Examine the material below and count the lines that hold the word "width". Report only the number.

-------- DATA --------

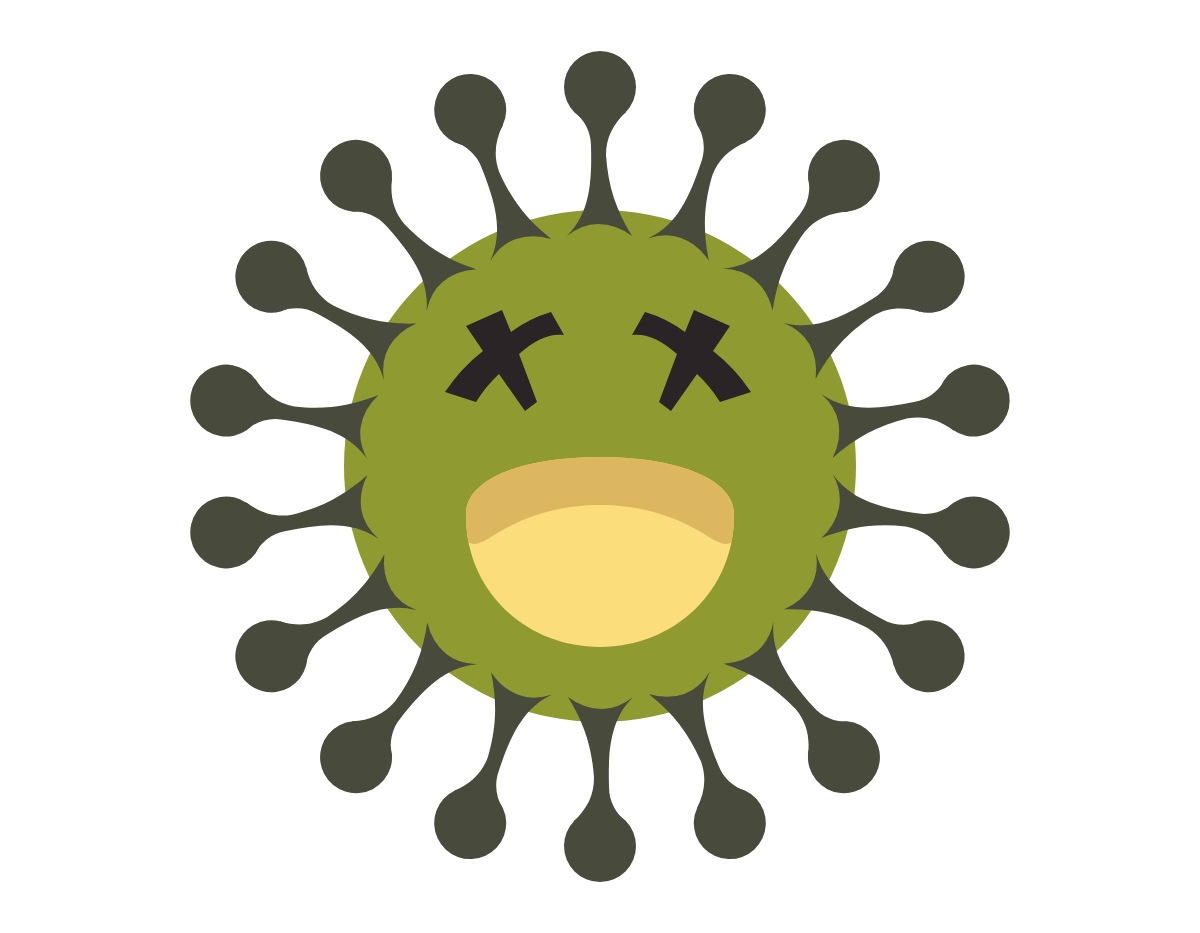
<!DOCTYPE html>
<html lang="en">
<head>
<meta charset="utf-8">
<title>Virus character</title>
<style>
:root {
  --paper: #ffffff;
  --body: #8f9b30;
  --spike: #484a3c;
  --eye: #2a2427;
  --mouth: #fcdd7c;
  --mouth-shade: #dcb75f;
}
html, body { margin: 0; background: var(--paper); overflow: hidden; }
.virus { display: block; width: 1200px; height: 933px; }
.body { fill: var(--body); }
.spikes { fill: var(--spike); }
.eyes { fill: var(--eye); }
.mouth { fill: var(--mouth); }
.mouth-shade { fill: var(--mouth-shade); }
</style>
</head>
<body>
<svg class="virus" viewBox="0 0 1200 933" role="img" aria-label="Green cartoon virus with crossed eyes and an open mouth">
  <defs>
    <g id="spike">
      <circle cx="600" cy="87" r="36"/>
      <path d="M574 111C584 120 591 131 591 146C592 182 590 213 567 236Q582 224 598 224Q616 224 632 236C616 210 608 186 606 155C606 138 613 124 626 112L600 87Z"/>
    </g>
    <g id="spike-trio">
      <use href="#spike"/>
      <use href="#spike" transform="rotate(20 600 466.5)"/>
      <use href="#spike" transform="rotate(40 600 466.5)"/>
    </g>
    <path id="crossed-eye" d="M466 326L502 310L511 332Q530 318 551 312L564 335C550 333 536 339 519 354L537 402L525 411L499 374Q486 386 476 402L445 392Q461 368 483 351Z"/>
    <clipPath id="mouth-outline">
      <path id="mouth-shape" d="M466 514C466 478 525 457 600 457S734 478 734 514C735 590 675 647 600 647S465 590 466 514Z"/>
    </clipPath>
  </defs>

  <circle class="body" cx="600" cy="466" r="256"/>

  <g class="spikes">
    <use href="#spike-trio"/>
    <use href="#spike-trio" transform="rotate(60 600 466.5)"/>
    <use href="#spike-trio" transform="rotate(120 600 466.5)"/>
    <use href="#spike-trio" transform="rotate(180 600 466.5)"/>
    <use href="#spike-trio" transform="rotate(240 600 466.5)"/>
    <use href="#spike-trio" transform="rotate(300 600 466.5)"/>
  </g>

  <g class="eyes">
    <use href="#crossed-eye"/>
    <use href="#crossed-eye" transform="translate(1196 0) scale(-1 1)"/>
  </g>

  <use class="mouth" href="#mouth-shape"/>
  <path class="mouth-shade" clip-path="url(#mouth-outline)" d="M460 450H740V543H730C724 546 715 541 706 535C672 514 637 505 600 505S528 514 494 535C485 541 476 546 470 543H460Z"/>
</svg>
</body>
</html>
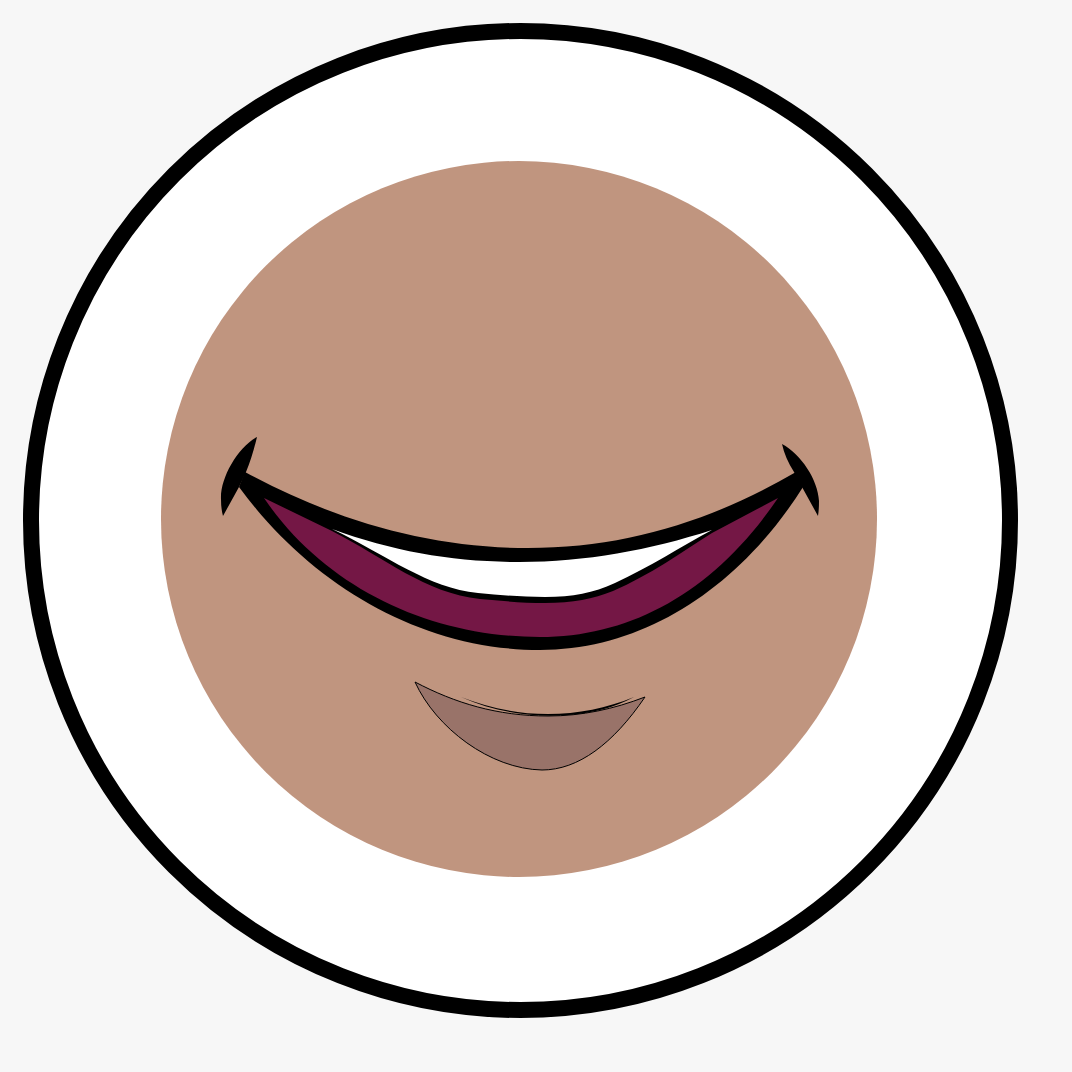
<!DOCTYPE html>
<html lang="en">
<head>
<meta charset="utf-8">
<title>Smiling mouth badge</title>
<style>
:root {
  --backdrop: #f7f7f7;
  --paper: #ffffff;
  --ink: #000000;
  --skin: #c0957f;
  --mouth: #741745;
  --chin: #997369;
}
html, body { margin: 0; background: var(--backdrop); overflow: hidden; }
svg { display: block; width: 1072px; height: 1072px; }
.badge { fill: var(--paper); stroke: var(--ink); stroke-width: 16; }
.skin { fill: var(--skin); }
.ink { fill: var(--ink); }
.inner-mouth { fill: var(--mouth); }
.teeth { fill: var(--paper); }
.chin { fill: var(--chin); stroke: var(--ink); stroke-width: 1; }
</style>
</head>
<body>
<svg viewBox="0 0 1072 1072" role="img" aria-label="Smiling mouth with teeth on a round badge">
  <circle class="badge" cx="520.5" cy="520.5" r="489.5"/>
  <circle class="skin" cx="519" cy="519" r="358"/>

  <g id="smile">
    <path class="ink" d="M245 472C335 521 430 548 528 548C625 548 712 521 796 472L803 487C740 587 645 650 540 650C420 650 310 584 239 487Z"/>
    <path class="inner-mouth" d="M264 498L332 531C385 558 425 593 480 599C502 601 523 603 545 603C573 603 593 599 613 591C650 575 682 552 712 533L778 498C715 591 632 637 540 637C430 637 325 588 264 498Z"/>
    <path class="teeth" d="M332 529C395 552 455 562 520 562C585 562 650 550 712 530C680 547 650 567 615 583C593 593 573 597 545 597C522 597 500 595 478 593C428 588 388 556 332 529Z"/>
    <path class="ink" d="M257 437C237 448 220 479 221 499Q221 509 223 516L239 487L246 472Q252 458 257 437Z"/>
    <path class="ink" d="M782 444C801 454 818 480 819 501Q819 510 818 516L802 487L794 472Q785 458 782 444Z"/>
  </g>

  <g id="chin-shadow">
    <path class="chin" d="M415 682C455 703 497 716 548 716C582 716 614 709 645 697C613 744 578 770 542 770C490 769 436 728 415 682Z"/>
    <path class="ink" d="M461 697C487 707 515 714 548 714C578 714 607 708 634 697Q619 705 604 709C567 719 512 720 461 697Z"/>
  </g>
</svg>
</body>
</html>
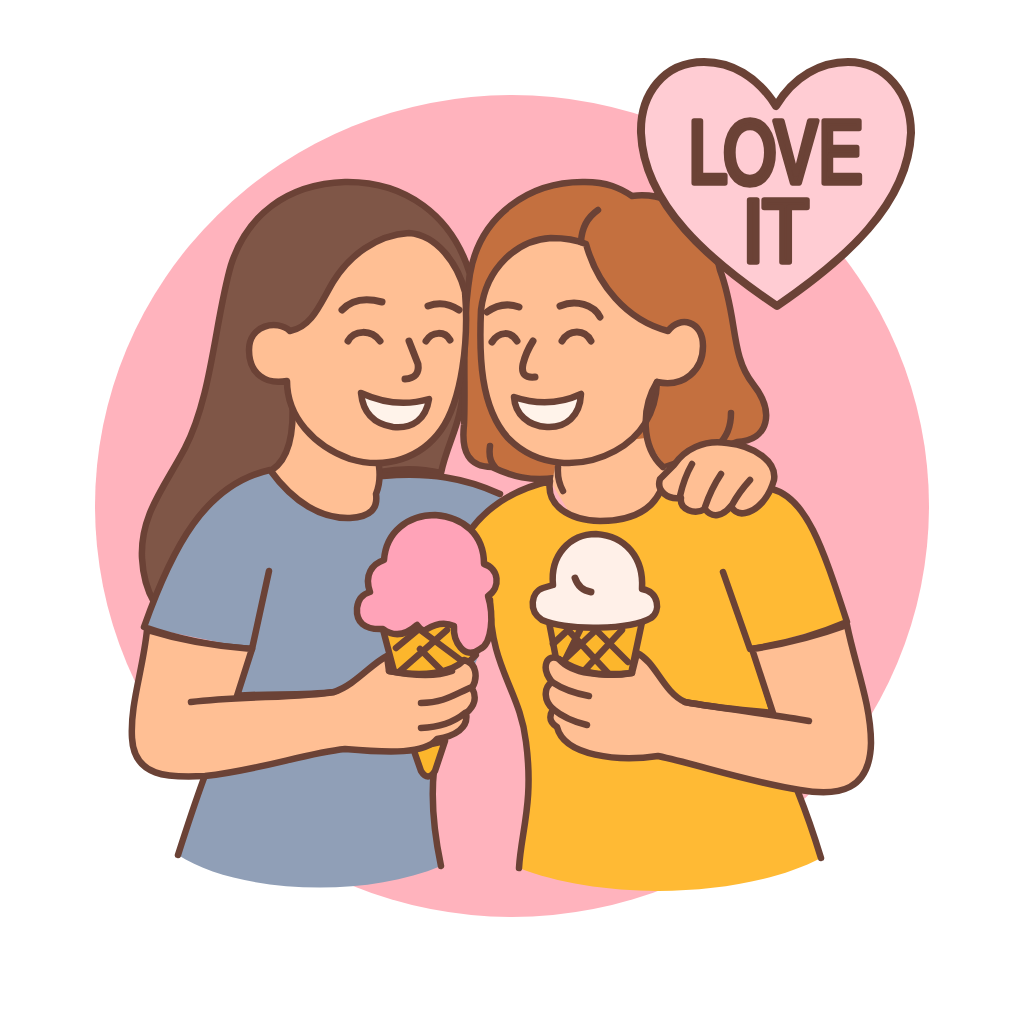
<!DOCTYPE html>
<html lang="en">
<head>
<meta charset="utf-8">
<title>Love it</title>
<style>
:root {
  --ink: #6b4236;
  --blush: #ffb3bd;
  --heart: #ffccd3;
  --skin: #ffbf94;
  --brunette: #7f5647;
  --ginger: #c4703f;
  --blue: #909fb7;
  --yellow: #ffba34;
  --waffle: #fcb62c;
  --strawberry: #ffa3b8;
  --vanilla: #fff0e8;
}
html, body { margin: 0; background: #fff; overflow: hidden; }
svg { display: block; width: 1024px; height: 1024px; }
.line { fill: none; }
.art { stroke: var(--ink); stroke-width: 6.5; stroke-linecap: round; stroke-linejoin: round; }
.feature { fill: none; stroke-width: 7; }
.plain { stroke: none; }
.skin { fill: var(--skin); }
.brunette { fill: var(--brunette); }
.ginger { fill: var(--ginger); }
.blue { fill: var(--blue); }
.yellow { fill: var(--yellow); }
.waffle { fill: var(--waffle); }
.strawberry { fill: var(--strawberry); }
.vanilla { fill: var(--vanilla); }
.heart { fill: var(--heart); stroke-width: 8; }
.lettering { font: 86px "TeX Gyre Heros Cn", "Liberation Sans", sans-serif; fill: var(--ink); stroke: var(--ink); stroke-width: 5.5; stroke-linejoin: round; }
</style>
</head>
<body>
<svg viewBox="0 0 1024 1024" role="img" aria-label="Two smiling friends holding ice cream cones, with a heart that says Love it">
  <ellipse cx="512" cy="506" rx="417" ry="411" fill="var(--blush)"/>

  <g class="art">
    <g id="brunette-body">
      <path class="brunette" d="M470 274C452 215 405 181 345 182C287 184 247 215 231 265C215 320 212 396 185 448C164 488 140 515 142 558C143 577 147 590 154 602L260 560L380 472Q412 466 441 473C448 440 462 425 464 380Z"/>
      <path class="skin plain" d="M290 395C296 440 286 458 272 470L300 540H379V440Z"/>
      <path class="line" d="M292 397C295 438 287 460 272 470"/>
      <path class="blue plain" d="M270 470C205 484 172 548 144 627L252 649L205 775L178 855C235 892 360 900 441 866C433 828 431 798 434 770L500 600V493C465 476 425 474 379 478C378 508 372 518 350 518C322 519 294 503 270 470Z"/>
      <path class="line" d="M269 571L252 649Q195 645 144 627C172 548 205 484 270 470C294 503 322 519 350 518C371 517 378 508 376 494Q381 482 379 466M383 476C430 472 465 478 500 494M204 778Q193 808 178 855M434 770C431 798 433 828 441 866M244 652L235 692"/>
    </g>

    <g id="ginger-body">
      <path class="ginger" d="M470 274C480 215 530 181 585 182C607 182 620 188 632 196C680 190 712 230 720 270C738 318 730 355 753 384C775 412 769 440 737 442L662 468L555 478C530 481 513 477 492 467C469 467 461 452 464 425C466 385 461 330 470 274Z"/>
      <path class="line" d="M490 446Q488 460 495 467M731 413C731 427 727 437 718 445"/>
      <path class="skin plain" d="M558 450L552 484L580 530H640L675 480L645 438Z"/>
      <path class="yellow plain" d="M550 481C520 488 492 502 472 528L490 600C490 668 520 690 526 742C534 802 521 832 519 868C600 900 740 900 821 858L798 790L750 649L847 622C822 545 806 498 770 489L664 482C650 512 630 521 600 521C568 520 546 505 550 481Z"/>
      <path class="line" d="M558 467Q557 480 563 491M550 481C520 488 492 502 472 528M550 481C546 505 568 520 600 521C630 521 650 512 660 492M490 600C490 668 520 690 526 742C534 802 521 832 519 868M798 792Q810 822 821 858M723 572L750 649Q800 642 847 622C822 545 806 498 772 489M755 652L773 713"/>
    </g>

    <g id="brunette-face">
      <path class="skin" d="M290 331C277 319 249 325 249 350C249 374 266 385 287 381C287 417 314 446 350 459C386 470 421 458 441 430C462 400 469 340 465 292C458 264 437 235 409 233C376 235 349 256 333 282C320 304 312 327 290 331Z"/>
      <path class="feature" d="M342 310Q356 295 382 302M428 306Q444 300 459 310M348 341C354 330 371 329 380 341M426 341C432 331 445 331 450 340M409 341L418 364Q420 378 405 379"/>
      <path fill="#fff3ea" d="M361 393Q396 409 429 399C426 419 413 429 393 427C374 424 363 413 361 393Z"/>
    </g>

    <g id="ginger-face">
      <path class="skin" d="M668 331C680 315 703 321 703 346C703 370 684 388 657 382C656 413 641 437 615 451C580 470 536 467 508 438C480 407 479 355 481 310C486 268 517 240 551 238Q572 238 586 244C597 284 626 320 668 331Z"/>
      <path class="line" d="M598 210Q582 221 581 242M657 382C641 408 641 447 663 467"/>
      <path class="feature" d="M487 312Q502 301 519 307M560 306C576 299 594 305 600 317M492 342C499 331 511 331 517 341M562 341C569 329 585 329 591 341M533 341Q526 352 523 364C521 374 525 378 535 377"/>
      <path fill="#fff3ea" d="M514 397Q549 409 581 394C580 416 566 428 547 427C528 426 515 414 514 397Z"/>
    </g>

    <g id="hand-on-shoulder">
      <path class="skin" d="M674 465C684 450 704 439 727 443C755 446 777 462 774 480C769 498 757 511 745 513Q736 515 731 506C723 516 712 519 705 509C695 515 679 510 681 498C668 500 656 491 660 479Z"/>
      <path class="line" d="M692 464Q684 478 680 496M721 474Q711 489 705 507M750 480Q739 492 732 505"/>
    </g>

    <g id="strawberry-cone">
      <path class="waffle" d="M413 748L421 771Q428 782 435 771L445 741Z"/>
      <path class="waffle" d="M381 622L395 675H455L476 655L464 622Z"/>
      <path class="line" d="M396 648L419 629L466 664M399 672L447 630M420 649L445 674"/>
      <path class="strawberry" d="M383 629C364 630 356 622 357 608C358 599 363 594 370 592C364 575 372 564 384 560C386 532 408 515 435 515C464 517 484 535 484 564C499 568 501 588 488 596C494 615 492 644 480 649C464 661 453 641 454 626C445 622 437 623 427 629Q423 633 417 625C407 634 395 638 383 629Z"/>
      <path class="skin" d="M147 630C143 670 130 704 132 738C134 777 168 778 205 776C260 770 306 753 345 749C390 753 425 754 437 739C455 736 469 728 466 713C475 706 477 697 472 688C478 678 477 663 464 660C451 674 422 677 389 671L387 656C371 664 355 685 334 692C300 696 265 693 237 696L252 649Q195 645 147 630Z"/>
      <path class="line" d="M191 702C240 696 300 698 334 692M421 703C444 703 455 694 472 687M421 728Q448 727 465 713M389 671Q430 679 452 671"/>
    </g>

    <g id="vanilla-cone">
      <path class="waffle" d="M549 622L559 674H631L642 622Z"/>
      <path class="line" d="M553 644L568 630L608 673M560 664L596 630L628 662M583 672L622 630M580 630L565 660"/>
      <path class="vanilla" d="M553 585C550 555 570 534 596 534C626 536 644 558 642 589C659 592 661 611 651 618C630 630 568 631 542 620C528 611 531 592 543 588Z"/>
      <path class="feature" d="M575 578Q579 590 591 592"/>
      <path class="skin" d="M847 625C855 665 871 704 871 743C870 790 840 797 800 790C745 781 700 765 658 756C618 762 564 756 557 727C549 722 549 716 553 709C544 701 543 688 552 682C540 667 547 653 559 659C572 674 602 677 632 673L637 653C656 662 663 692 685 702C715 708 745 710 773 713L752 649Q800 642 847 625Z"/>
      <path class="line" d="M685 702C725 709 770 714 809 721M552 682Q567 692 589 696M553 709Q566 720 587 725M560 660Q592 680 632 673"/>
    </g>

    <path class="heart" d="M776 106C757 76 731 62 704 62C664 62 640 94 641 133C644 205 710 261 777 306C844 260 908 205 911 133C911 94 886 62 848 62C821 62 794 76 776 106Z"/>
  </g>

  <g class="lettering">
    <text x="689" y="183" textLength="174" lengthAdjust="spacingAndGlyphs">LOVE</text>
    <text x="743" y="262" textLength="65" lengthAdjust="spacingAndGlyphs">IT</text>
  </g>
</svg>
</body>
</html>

--------

▸ **EXERCISE RESULT**: 9